- Opening Delimiter -

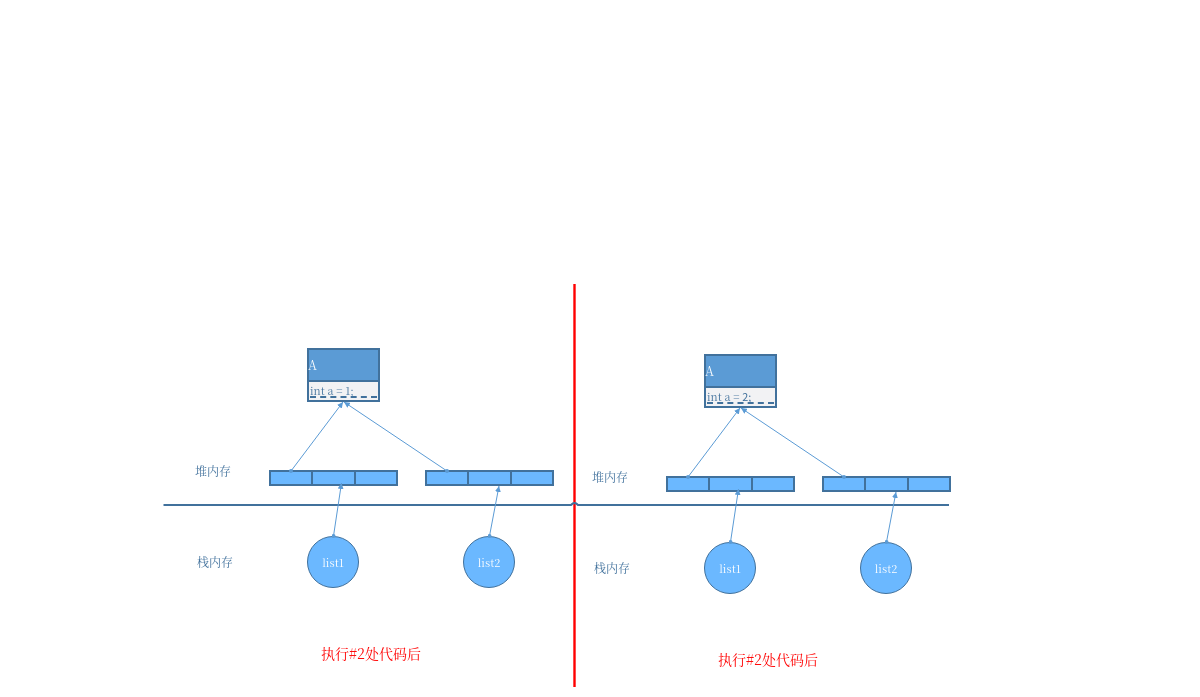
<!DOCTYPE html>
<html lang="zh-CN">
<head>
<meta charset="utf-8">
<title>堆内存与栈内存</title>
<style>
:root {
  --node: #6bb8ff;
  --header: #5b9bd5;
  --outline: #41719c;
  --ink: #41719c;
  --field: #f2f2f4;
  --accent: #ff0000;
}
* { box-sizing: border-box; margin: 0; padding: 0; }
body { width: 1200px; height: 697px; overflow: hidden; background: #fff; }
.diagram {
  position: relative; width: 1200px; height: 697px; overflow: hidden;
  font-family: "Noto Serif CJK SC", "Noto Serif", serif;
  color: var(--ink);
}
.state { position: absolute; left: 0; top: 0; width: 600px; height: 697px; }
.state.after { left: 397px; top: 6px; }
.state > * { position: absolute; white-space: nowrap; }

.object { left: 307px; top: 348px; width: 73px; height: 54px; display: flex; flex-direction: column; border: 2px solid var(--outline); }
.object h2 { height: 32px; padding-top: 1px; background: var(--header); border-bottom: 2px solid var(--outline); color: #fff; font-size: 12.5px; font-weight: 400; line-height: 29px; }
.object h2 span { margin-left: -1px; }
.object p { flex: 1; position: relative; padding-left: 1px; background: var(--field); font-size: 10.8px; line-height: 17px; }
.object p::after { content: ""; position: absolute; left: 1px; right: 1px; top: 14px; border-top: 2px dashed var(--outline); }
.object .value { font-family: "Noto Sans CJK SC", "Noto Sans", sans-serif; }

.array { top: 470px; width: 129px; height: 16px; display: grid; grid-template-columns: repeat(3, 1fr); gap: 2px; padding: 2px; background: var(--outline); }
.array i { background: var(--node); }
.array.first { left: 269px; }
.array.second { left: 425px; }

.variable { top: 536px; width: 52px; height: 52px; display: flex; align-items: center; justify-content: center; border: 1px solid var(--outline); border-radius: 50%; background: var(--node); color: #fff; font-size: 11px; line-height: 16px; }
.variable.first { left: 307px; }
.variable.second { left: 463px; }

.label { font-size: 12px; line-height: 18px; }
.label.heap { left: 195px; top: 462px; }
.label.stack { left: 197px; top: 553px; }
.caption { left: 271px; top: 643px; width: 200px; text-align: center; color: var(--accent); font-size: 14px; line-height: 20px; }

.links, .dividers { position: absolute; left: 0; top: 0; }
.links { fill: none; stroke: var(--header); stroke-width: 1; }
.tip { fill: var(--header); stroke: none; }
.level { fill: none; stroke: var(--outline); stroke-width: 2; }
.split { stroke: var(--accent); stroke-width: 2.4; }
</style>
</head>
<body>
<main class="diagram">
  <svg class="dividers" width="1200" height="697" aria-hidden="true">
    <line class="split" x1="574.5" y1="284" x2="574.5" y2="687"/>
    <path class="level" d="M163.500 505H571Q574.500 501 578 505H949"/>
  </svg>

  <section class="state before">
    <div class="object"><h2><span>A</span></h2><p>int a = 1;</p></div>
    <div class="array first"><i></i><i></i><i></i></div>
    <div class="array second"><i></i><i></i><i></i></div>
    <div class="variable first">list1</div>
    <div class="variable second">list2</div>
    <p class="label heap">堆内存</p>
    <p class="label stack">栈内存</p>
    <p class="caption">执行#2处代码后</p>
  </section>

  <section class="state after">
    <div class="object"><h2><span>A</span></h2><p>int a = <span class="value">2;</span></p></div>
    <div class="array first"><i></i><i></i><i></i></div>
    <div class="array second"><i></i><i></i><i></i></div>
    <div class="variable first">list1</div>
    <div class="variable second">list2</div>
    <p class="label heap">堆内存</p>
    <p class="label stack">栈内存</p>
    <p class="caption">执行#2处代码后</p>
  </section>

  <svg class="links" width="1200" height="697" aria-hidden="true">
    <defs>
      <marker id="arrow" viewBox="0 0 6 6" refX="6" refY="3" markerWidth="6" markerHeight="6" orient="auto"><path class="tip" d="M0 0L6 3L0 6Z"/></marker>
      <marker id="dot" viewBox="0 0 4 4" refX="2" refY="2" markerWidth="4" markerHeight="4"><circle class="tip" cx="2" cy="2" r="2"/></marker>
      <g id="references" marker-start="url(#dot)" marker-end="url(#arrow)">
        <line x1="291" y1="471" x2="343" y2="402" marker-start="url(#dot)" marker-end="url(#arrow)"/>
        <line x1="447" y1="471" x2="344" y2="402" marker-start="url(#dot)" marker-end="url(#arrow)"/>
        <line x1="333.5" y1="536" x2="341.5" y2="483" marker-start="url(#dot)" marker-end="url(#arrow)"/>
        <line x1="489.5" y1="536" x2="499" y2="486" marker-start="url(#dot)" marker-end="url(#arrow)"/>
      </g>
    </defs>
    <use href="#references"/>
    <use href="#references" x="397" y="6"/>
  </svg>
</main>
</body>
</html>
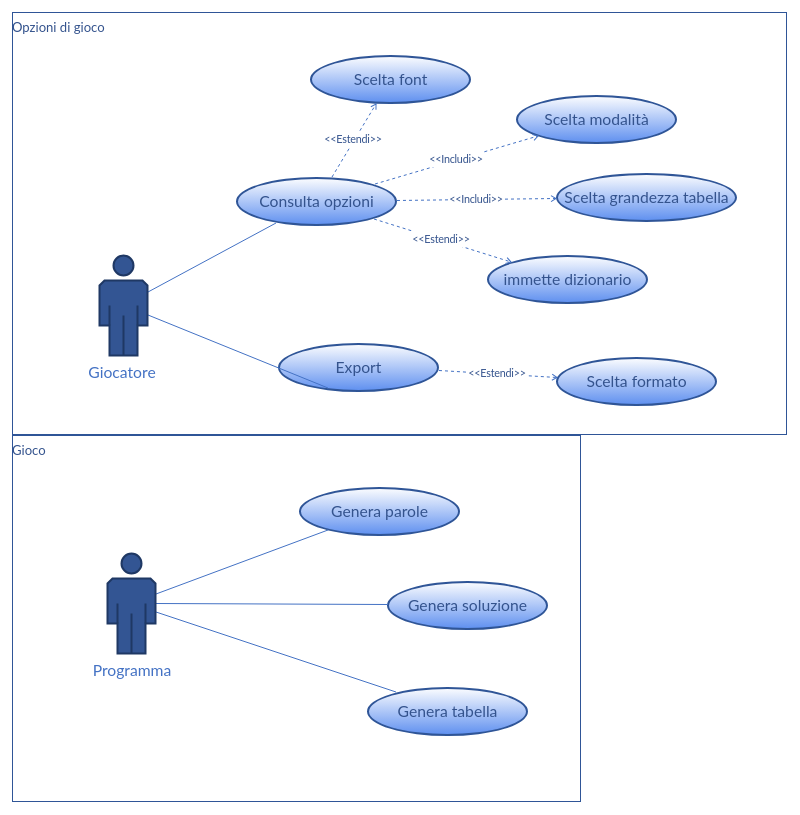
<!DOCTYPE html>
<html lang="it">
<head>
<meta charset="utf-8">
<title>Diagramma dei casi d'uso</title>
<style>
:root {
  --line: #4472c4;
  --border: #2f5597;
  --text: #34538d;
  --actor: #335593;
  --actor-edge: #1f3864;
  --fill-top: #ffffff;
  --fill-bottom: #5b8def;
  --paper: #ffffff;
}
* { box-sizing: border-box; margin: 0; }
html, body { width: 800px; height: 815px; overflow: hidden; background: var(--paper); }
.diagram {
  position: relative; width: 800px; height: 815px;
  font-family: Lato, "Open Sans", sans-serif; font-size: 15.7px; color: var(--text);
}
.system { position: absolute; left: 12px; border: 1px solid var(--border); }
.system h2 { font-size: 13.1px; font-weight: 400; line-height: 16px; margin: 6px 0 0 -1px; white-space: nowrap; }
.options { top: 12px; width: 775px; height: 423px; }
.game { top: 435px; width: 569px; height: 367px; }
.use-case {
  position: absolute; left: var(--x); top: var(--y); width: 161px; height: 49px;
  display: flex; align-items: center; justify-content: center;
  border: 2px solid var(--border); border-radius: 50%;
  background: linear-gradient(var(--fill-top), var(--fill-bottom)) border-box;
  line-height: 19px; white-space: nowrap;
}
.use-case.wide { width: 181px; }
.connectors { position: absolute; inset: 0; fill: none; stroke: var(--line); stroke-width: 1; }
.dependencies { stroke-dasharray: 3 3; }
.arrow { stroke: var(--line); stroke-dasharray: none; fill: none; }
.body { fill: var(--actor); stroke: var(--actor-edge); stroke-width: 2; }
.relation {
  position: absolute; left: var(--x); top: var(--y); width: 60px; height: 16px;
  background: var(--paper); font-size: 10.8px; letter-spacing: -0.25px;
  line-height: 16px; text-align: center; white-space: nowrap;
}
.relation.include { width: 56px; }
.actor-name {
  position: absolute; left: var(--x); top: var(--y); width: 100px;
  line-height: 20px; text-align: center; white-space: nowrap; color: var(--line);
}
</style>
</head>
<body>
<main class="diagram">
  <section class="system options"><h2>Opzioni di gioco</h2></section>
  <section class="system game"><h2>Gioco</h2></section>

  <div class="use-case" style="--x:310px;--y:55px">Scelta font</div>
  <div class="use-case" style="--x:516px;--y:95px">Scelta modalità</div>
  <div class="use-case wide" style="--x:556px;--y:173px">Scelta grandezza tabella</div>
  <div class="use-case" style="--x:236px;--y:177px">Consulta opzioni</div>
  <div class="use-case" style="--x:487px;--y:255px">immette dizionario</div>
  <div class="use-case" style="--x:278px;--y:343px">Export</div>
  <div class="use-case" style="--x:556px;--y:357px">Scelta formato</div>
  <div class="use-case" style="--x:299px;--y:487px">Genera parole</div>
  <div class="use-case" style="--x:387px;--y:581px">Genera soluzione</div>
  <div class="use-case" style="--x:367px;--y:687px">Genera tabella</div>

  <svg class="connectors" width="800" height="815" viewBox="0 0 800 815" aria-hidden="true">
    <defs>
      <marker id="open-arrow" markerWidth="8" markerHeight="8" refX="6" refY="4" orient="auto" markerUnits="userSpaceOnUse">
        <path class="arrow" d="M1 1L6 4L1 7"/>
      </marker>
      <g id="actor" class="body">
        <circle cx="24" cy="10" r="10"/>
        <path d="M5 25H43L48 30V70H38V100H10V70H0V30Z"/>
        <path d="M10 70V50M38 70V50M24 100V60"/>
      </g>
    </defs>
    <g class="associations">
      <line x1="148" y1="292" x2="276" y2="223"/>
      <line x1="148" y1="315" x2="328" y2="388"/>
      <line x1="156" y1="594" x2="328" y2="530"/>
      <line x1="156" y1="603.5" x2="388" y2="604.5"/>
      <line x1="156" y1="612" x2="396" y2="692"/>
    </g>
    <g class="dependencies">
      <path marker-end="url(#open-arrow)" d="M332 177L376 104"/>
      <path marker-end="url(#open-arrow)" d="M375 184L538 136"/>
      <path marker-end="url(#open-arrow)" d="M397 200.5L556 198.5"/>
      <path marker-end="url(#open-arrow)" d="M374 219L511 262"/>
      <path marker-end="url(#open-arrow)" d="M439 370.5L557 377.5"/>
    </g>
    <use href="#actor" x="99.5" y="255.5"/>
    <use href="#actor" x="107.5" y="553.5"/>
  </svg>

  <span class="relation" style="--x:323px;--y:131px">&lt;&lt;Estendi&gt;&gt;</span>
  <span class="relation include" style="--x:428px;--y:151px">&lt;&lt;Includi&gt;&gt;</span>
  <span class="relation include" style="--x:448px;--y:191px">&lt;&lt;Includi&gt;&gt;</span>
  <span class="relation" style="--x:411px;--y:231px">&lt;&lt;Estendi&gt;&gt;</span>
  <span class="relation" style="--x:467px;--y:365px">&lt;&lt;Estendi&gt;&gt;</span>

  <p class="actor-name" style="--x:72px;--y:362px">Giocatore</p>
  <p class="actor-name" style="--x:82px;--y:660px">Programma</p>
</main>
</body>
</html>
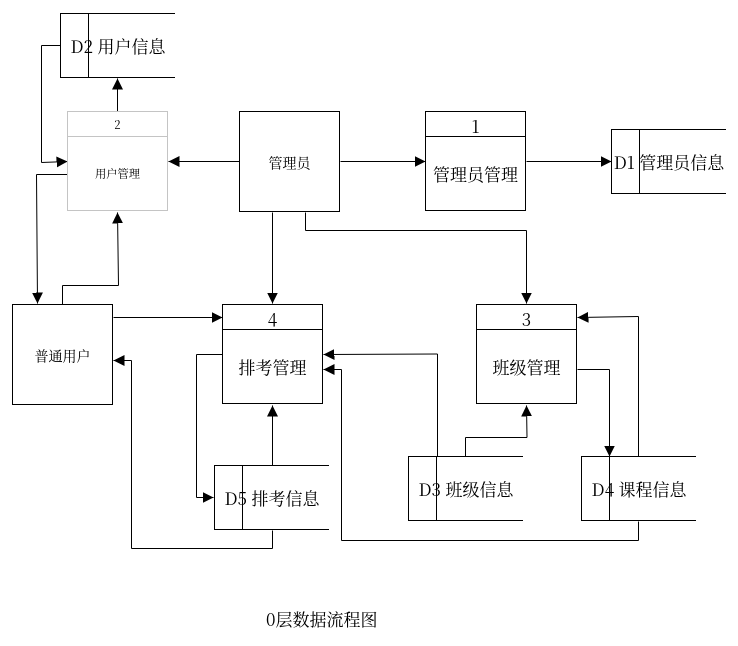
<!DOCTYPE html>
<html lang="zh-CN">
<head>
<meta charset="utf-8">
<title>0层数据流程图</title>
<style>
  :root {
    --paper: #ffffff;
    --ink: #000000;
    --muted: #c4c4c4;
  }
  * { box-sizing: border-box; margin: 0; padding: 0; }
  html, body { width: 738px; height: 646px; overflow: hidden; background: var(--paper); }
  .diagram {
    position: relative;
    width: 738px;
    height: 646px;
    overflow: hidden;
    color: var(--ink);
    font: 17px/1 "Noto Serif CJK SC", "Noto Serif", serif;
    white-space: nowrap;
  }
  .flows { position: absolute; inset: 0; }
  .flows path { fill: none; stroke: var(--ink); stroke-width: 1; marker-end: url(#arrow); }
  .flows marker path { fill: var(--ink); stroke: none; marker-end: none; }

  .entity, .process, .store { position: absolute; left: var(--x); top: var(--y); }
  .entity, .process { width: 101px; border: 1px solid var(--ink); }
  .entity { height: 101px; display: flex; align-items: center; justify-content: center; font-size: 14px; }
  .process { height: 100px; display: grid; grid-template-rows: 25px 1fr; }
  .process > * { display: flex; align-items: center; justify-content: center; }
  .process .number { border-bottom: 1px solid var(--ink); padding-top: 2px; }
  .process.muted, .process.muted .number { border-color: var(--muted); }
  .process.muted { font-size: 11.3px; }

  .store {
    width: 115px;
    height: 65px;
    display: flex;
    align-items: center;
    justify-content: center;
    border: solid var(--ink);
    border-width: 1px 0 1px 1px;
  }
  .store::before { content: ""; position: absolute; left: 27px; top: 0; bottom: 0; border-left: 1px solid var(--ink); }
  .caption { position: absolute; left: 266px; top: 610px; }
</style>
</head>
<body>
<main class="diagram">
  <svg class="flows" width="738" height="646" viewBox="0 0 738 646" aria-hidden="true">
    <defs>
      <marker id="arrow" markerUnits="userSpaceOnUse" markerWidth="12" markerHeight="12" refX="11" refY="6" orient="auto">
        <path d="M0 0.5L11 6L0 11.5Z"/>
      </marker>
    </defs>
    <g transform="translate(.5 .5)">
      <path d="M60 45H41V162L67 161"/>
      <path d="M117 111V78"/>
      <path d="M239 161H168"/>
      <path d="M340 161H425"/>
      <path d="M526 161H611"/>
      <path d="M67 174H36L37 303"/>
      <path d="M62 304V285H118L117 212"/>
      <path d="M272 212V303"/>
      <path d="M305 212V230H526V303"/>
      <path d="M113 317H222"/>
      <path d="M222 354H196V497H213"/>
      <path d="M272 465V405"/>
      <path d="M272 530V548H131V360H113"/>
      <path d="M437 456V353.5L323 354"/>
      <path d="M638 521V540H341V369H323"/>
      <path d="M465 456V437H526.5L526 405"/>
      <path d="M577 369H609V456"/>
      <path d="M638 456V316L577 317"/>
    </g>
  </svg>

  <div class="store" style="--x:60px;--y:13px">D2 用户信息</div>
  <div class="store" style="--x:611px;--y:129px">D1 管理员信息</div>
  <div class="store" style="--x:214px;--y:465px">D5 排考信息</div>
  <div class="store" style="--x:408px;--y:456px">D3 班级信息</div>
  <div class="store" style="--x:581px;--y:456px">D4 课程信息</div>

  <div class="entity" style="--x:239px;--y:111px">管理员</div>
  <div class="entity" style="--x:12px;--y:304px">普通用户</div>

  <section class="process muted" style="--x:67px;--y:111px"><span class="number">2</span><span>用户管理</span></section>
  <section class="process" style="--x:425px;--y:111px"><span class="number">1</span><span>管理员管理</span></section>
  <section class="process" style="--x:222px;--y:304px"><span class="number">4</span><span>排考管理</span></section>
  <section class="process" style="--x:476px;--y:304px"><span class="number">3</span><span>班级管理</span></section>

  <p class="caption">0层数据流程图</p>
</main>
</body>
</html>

- Closing Delimiter -

TASK REQUIREMENTS.
Scan the material for "case" and copy the lines that hold it.

WRITTEN SOLUTION.
.use-case {
.use-case.wide { width: 181px; }
  <div class="use-case" style="--x:310px;--y:55px">Scelta font</div>
  <div class="use-case" style="--x:516px;--y:95px">Scelta modalità</div>
  <div class="use-case wide" style="--x:556px;--y:173px">Scelta grandezza tabella</div>
  <div class="use-case" style="--x:236px;--y:177px">Consulta opzioni</div>
  <div class="use-case" style="--x:487px;--y:255px">immette dizionario</div>
  <div class="use-case" style="--x:278px;--y:343px">Export</div>
  <div class="use-case" style="--x:556px;--y:357px">Scelta formato</div>
  <div class="use-case" style="--x:299px;--y:487px">Genera parole</div>
  <div class="use-case" style="--x:387px;--y:581px">Genera soluzione</div>
  <div class="use-case" style="--x:367px;--y:687px">Genera tabella</div>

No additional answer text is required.